To support the operating framework, the committee has recommended some new instruments in the monetary policy toolkit, such as a standing deposit facility.
It has also called for market stabilisation and cash management bills to be phased out, since the government debt and cash management is being taken over by the government’s debt management office.
The report has also elaborated on the impediments for transmission of the monetary policy. It has said, “the government should eschew suasion and directives to banks on interest rates that run counter to monetary policy actions.”
Among other impediments, the panel has proposed reduction in statutory liquidity ratio of banks, more frequent intra-year resets for small savings schemes and revisiting the issue of interest-rate subvention to the farm sector. The panel has also said all fixed-income financial products be treated on a par with bank deposits for the purpose of taxation and TDS (tax deducted at source).
Detailing the MPC framework, the Patel panel has said the RBI governor will be the chairman, while the deputy governor in charge of monetary policy will be the vice-chairman and the executive director will be a member. Besides, there will be two external members who will work full time and have access to information/analyses generated within RBI. They cannot hold any office of profit or undertake any activity seen as amounting to conflict of interest with the working of the MPC. The term of office of the MPC will ordinarily be three years, without a prospect of renewal.
Each MPC member will have one vote and the outcome of any issue will be determined by a majority in voting — which will have to be exercised, without abstaining. Minutes of the proceedings of the MPC will be released with a lag of two weeks from the date of the meeting.
The MPC will ordinarily meet once every two months and RBI will also place a bi-annual inflation report in the public domain. The MPC chairman will have a casting vote during exigencies. The committee will be asked to put out the bi-annual inflation report in the public domain on the basis of macroeconomic and monetary policy reviews.
The committee has also deliberated on the issue of volatile capital flows and suggested building up an adequate level of foreign exchange reserves. The adequacy should also to be determined by intervention requirement based on past experience.
EASING POLICY FRAMEWORK
- Nominal anchor: A shift to headline retail inflation
- Road map: Cut inflation from 10% to 8% in one year; and to 6% in two years
- Target: Retail inflation rate of 4% (+/- 200 bps)
- Rule-based framework: To make conduct of monetary policy more predictable and transparent
- Fiscal consolidation: Firm govt commitment to cut fiscal deficit to 3% of GDP by FY17
- Composition of monetary policy committee (MPC): RBI governor, a deputy governor, an executive director and two external members
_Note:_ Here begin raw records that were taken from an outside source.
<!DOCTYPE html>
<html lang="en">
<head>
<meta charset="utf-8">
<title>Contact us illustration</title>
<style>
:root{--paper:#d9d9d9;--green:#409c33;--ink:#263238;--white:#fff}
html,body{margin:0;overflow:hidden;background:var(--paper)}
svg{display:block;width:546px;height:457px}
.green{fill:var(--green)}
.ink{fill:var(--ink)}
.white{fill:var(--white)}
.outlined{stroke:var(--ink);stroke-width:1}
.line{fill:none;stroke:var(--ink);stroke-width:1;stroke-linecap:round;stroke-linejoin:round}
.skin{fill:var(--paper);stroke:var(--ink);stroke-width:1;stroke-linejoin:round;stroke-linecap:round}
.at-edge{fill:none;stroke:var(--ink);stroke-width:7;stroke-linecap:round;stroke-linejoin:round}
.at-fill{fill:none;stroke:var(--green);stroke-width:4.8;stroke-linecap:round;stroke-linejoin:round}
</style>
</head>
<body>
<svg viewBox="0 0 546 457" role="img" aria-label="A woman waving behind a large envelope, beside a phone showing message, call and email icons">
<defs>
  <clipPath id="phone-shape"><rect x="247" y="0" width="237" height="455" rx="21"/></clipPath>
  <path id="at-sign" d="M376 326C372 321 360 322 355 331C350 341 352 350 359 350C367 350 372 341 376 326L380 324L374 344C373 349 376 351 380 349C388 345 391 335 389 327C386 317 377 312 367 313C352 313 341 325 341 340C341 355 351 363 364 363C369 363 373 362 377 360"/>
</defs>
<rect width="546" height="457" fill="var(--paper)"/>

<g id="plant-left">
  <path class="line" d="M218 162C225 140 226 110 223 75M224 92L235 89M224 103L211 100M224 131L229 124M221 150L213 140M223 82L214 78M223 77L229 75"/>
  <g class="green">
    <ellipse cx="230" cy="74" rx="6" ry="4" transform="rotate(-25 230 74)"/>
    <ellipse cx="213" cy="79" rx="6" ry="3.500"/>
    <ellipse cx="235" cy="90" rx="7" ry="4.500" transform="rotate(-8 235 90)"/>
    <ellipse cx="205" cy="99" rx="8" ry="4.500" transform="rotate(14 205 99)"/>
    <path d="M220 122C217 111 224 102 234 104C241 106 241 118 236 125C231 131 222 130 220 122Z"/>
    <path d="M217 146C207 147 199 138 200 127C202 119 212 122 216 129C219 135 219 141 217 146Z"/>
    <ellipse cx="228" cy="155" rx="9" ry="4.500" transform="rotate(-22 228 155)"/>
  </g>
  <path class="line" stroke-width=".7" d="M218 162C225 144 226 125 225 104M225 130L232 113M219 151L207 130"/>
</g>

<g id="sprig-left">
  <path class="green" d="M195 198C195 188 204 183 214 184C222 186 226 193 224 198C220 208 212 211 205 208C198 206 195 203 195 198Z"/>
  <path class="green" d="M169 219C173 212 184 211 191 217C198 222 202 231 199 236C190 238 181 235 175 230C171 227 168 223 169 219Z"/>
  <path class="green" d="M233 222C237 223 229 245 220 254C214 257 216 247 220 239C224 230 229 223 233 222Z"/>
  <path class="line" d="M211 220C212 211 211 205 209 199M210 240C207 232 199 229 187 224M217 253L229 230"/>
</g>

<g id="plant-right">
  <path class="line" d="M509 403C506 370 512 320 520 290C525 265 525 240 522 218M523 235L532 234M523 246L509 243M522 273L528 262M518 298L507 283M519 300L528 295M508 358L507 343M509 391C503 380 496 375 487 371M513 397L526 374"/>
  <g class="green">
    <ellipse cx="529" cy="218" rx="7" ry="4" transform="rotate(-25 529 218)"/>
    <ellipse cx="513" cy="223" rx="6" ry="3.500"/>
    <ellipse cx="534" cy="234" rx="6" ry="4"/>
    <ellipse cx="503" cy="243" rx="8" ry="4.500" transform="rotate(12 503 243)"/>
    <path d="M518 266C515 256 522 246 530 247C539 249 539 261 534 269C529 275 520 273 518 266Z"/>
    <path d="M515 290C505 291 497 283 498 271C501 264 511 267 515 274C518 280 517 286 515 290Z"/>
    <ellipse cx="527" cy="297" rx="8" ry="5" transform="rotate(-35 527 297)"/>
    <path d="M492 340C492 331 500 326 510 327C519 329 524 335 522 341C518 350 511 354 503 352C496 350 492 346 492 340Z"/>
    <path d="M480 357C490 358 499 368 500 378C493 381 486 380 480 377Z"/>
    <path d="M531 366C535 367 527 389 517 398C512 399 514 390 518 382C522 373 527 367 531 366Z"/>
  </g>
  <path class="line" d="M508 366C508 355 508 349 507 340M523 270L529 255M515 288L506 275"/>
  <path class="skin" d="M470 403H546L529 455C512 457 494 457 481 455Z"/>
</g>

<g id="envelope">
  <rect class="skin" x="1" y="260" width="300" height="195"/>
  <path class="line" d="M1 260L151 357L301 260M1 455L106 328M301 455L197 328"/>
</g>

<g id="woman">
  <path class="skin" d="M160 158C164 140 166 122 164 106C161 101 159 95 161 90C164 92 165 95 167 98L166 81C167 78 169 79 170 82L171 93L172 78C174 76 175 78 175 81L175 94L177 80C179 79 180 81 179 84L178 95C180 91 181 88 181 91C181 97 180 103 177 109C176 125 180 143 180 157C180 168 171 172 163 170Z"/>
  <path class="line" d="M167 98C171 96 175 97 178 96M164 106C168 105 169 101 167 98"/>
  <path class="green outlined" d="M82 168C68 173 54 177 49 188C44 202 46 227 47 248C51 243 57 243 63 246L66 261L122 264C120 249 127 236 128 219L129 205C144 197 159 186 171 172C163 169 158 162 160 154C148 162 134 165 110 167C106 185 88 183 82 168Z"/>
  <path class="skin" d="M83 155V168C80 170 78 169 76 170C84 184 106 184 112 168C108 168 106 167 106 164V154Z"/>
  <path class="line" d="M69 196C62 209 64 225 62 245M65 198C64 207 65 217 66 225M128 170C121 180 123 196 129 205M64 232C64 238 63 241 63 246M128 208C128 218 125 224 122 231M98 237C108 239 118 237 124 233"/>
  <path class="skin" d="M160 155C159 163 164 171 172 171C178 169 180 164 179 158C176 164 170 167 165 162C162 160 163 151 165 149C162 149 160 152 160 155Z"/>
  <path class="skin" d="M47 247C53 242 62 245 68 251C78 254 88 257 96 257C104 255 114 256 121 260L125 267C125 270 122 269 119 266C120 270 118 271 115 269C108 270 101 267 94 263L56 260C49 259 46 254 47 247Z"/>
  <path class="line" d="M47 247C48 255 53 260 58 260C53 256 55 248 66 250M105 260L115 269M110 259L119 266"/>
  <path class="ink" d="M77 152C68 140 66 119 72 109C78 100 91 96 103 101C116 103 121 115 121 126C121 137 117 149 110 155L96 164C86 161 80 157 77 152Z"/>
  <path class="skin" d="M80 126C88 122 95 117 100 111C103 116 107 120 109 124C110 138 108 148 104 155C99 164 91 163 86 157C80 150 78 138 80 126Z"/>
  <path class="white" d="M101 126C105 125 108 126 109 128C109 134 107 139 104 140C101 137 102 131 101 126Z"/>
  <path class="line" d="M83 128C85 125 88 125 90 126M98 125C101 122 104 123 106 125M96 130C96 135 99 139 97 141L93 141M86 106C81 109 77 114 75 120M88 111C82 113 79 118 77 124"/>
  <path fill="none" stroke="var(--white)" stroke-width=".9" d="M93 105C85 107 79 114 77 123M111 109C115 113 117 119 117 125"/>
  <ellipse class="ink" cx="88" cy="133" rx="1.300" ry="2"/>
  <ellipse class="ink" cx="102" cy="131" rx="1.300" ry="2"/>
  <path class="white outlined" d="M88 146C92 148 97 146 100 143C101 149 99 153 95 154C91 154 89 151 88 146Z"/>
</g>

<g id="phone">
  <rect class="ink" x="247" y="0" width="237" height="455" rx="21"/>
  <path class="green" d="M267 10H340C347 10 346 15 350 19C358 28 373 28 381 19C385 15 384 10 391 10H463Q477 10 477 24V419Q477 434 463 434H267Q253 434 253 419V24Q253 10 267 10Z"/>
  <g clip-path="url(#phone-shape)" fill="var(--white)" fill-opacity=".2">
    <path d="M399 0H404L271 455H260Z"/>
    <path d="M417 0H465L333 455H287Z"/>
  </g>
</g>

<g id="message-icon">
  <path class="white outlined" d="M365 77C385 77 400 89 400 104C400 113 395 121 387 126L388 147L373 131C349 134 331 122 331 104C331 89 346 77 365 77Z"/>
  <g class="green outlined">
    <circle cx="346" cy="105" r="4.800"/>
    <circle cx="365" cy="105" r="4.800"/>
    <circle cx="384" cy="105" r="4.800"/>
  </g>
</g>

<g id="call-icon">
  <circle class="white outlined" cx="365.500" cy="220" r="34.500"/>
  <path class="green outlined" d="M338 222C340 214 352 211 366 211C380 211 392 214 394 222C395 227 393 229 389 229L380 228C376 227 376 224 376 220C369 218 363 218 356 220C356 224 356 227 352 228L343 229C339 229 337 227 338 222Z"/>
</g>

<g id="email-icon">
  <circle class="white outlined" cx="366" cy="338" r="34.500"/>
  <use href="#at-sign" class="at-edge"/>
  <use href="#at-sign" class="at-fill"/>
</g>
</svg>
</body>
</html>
- Tenure of MPC: Three years (to meet once every two months)
- Accountability: MPC to be responsible for meeting inflation target; to issue public statement with members’ signatures if it fails to achieve the target for 3 quarters
- Phased refinement of operating framework: LAF, repo rate to continue as single policy rate in Phase-I; 14-day term repo will emerge as policy rate in Phase-II